The so-called 'Flight of the Earls' was an important event in Irish history well known to anyone brought up in the Republic, but virtually unheard of on this side of the Irish Sea. That may account for the lack of a mainland professional production of this fine work by Ireland's greatest living playwright, and the Company of Players are to be congratulated for bringing it to us. The audience's presumed ignorance of the historical background was no doubt the reason for the brief voice -over account of its significance before the play started, a decision which made a lot of sense.
What the audience couldn't be expected to recognise is Friel's intention to set Hugh O'Neill's image free from the hero worship which has surrounded it in the centuries since his failed attempt to free Ireland from English control. Whether it is the popular image or Friel's that is closer to the truth is hard for anyone now to say, but in terms of a theatrical review that isn't relevant. The success of the play depends on the fascination of the story, on the rich variety of the leading characters, and the complex relationships they have with one another. I thought all of those virtues were well demonstrated in this excellent production.
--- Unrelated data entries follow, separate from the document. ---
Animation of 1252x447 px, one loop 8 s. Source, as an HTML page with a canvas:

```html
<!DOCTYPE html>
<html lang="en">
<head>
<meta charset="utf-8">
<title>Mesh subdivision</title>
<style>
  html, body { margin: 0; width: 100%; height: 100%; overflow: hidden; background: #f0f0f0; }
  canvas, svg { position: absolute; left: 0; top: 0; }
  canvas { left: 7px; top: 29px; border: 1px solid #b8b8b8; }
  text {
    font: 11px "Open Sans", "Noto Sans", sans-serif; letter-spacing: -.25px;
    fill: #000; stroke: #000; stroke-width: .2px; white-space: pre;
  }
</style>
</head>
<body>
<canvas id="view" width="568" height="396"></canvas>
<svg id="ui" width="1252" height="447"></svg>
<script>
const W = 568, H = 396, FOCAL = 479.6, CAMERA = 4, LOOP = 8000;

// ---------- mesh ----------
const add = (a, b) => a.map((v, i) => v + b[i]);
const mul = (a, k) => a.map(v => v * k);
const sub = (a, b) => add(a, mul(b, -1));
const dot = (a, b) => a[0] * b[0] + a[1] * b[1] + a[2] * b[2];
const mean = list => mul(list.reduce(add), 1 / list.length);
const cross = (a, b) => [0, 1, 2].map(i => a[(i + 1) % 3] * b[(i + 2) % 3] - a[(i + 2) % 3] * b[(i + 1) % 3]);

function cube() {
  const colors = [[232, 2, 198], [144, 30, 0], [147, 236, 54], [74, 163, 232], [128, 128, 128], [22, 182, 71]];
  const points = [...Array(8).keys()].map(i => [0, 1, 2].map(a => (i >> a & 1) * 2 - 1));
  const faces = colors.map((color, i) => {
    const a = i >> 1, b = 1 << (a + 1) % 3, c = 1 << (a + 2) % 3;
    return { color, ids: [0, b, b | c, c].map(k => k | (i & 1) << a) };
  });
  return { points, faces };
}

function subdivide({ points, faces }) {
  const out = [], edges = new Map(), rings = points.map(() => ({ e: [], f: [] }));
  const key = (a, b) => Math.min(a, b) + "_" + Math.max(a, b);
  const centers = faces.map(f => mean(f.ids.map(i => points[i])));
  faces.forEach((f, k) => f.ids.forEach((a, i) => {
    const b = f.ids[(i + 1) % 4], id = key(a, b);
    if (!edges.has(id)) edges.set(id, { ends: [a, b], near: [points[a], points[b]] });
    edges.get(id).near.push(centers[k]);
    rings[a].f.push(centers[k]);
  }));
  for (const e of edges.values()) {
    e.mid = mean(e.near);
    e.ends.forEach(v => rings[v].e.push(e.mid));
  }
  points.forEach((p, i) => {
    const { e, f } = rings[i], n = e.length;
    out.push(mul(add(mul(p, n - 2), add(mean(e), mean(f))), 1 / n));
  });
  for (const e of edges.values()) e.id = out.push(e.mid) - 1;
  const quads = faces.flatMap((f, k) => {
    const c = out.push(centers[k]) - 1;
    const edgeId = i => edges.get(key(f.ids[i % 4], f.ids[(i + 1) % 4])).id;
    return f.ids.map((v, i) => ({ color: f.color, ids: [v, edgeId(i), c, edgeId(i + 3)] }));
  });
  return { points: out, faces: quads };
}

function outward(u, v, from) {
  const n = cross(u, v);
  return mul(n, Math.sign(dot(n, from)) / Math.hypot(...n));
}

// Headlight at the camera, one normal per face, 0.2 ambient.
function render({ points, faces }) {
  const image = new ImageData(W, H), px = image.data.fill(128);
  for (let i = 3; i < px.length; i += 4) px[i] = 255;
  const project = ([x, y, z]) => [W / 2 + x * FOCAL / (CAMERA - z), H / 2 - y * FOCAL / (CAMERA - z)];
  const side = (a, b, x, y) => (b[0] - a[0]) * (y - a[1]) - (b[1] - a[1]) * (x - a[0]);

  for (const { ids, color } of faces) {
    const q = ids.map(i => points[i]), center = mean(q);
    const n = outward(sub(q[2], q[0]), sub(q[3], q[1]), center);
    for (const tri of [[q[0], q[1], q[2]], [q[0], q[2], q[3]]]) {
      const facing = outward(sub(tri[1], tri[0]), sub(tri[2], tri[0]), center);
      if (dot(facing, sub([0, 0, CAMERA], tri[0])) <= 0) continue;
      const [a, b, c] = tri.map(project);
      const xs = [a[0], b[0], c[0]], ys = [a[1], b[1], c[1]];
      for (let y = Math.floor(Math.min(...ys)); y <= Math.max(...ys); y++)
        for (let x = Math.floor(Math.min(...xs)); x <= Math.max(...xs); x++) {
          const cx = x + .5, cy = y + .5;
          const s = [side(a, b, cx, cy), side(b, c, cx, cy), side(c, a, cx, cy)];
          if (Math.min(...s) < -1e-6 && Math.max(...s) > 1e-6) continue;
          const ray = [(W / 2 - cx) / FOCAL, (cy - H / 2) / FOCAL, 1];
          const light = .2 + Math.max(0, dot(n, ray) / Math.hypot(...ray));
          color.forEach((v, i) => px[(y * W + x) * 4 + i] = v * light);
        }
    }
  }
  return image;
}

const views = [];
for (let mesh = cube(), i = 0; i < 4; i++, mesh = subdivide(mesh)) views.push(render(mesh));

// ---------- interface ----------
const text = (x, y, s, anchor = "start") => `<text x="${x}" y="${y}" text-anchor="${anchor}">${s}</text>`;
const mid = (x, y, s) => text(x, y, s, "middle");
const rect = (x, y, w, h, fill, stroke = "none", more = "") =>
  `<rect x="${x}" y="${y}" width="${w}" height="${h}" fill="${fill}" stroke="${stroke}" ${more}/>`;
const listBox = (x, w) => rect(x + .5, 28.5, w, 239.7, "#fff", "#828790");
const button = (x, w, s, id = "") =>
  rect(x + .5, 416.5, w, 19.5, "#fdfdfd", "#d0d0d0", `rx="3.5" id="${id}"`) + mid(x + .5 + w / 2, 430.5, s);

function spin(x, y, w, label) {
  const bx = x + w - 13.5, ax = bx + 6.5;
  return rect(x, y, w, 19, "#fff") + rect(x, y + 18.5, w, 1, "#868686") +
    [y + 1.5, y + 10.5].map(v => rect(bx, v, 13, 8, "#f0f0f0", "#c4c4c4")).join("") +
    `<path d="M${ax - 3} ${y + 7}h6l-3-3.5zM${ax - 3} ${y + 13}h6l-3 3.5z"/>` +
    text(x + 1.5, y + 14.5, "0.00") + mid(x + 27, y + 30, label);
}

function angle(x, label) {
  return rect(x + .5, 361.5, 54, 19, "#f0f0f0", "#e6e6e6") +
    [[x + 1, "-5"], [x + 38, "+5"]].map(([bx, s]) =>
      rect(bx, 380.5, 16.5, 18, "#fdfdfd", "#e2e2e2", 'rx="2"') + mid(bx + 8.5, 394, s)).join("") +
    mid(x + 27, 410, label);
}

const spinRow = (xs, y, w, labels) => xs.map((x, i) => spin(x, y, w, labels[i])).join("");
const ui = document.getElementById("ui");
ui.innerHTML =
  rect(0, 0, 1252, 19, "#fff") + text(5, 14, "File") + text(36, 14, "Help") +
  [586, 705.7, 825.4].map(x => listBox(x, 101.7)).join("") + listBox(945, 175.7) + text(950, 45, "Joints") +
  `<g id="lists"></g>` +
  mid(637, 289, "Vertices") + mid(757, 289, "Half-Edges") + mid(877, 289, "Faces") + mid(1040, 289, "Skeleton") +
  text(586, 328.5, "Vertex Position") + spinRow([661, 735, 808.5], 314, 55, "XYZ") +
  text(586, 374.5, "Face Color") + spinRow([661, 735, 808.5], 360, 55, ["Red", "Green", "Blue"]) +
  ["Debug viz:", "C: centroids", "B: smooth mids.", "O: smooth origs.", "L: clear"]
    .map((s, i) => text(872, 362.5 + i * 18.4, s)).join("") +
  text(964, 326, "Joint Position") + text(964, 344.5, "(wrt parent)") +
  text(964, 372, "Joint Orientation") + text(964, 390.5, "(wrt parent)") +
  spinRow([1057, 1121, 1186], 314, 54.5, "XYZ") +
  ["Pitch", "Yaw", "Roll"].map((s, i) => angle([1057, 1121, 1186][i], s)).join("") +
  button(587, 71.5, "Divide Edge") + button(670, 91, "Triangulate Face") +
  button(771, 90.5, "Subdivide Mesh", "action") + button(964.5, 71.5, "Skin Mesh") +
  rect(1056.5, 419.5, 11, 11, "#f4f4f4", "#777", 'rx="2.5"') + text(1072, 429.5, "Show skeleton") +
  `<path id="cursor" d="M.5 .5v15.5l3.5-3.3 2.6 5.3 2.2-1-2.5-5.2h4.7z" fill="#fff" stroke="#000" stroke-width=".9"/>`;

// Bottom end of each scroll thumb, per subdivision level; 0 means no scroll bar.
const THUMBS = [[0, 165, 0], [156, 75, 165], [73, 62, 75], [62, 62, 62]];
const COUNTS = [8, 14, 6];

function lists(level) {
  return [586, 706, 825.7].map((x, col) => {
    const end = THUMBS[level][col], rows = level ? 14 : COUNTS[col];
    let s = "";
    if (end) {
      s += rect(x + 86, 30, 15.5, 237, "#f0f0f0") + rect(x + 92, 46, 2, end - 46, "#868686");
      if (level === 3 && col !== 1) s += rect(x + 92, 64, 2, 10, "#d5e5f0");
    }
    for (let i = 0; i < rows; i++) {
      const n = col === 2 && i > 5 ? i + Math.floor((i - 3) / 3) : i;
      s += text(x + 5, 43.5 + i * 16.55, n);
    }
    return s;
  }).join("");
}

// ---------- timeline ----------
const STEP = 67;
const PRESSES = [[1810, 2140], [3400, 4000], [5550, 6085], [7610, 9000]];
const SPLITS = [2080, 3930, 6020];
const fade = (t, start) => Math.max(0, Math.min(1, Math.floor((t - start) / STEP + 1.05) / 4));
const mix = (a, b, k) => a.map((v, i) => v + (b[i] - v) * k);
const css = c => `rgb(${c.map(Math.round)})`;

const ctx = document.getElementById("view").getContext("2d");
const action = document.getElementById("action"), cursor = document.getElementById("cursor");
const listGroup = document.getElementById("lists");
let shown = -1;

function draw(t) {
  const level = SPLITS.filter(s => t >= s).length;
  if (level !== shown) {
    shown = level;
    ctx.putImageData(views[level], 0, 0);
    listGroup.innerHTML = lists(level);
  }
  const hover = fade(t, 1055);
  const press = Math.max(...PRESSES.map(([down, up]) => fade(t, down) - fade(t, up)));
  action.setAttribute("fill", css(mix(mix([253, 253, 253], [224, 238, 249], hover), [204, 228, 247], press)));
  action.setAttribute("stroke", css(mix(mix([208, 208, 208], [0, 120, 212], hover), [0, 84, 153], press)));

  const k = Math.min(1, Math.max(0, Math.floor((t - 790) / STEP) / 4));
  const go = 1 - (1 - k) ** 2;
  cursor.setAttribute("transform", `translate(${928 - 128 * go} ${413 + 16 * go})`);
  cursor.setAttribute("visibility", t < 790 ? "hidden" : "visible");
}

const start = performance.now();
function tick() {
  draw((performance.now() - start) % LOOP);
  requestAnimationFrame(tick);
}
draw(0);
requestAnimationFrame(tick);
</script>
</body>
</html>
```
To succeed, the play needs a really good actor to play O'Neill, and that it certainly got in the person of Jim Markey. I have of course seen Jim in many other productions, but I thought this could well be his finest performance yet; a superb portrayal of the man's subtlety, intelligence and humanity, and of the misery of his eventual failure and exile.
Chris Janes has a great ability to use stillness to convey what the character is thinking, and gave a convincing and subtle performance as as O'Neill's faithful and ever present secretary Harry Hovenden. There was good support too from Barry Grossman as his biographer and ally Archbishop Lombard; Richard Sheridan as the volatile Hugh O'Donnell (congratulations to him on a very authentic Ulster accent); Jo Manser as O'Neill's third wife, the Staffordshireborn Mary, and Sarah Doyle Smith as her sister Mabel.
Chris Janes's set designs were simple yet striking, and I particularly admired his curtained setting for the third scene, O'Neill's rural hideout, which cleverly suggested a tented camp. Excellent costumes by Shelagh Maughan completed the visual success of the piece.
One can of course find fault in even the best of productions. One element which jarred for me was the use of modern versions of Irish folk songs, which I thought unnecessarily out of period, attractive though they were as music. The first scene change struck me as unnecessarily long – the actors could have taken their props off with them, and the purpose of the change to the stage right curtain mystified me. A trick was missed in the third scene, when O'Donnell complains of his wrecked boots whilst wearing exactly the same pristine pair he had on in the first. And to get really pedantic about it, excellent though the Ulster accents of both James and Richard were, the action of the play surely pre-dated the so-called 'Ulster Plantation' of Protestant migrants from Scotland, which brought that ac cent into being.
That, you might well think, is being far too pernickety about a successful, thought provoking and entertaining evening's theatre, directed with sensitivity and surefooted skill by Siobhán Hill Elam. Let me once again applaud the decision to include this wonderful play in your season, and the cast and crew for giving it such a good performance.
Review: Richard Davies
Photographs: Steve Beeston